Mudfish are probably one of the least known freshwater fish. There are five species in New Zealand, and they have become specialised for life in a distinctive type of habitat – swamps, drains, and forest pools that tend to dry up in summer. They can exist in these habitats because they have the ability to survive out of water during drought. In fact, the first records of these fish often came because specimens were discovered curled up in the mud when wet areas were dug up for drainage or cultivation.
Mudfish are an elongate, slender-bodied fish with blunt heads and small eyes. Three of the five species lack pelvic fins, and this is the easiest way to distinguish them from other members of the Galaxiidae family.
The brown mudfish occupies central New Zealand, from Taranaki, through Wellington and the Wairarapa, and down the northwest coast of the South Island. As its distribution does not overlap with the other mudfish species, there is little chance of confusing this species with the others.
Studies show that mudfish mature during the summer aestivation period and spawn as soon as their habitat is re-inundated in the autumn.

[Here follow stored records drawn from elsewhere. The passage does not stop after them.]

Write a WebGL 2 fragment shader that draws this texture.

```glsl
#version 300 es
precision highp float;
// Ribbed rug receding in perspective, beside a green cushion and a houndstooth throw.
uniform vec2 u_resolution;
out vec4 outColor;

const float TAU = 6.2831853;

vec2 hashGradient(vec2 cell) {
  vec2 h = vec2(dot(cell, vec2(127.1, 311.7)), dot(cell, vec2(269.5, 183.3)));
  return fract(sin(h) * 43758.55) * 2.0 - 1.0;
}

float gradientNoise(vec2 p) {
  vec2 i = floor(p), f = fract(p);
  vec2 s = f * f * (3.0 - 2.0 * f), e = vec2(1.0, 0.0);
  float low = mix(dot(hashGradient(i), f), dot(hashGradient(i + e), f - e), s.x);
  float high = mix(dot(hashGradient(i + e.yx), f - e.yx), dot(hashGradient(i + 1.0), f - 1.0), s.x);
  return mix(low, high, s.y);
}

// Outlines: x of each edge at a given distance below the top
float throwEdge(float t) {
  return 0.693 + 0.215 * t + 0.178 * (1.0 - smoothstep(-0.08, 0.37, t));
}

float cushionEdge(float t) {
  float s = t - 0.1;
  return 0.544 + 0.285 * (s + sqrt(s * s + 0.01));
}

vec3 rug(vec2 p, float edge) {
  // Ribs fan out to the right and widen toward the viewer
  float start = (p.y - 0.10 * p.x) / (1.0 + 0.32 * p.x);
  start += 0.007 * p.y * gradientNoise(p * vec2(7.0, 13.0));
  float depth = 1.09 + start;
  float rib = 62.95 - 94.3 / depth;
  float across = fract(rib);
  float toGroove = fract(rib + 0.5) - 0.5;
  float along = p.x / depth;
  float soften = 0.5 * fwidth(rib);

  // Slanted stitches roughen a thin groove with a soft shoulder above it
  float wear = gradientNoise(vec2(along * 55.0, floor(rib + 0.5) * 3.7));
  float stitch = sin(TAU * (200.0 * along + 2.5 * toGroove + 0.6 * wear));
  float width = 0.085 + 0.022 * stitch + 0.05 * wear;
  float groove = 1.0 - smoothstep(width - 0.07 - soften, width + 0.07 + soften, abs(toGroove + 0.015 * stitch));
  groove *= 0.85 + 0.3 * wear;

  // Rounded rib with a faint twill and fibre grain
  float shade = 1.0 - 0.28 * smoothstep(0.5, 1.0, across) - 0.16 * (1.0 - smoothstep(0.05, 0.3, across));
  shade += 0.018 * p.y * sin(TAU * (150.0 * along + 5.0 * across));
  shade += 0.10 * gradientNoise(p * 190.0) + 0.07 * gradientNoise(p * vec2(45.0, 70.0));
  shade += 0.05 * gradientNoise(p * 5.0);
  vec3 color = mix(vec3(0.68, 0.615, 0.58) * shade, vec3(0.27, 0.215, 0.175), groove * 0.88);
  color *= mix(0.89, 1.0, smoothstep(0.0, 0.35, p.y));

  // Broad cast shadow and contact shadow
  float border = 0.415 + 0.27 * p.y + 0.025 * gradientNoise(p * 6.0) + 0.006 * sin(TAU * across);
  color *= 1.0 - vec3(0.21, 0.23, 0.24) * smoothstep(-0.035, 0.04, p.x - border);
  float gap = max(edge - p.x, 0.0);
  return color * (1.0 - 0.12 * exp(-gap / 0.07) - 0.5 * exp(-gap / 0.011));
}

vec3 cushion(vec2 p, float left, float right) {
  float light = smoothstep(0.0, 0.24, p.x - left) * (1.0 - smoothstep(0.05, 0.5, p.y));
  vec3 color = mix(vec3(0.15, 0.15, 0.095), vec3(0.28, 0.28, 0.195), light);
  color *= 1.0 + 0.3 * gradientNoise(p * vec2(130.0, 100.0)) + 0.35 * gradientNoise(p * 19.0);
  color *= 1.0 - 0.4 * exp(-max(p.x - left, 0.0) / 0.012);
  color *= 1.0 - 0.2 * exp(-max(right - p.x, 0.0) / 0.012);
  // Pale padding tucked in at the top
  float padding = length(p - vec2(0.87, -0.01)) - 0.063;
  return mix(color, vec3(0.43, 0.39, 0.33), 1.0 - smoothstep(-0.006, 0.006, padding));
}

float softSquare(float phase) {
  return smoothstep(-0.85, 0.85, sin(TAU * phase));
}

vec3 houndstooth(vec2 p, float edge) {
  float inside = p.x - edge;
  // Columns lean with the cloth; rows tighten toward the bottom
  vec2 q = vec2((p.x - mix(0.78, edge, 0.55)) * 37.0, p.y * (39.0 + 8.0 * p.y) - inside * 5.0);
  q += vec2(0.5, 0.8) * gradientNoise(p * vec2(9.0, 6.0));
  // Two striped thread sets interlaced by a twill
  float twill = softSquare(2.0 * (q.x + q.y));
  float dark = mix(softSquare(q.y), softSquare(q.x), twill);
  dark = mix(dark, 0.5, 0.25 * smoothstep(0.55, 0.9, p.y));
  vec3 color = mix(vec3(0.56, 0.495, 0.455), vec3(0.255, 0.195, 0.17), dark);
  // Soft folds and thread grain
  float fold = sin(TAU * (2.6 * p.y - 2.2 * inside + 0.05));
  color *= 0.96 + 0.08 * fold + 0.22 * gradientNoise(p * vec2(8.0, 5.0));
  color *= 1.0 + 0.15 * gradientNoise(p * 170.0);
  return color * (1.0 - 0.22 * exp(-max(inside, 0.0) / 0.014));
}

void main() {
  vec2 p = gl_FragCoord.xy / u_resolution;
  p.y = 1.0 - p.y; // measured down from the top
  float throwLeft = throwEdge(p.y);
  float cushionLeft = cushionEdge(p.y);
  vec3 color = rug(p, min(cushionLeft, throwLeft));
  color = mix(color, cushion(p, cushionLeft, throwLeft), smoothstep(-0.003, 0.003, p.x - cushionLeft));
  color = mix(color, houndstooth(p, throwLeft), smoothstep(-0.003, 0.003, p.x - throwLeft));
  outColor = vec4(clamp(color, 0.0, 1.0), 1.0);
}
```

This gives the larvae the longest possible period with water present in which to develop and grow. Not all brown mudfish aestivate as some live in permanent water. These populations may spawn at any time of the year. Brown mudfish reach a maximum age of at least seven years and grow to about 150 mm in length.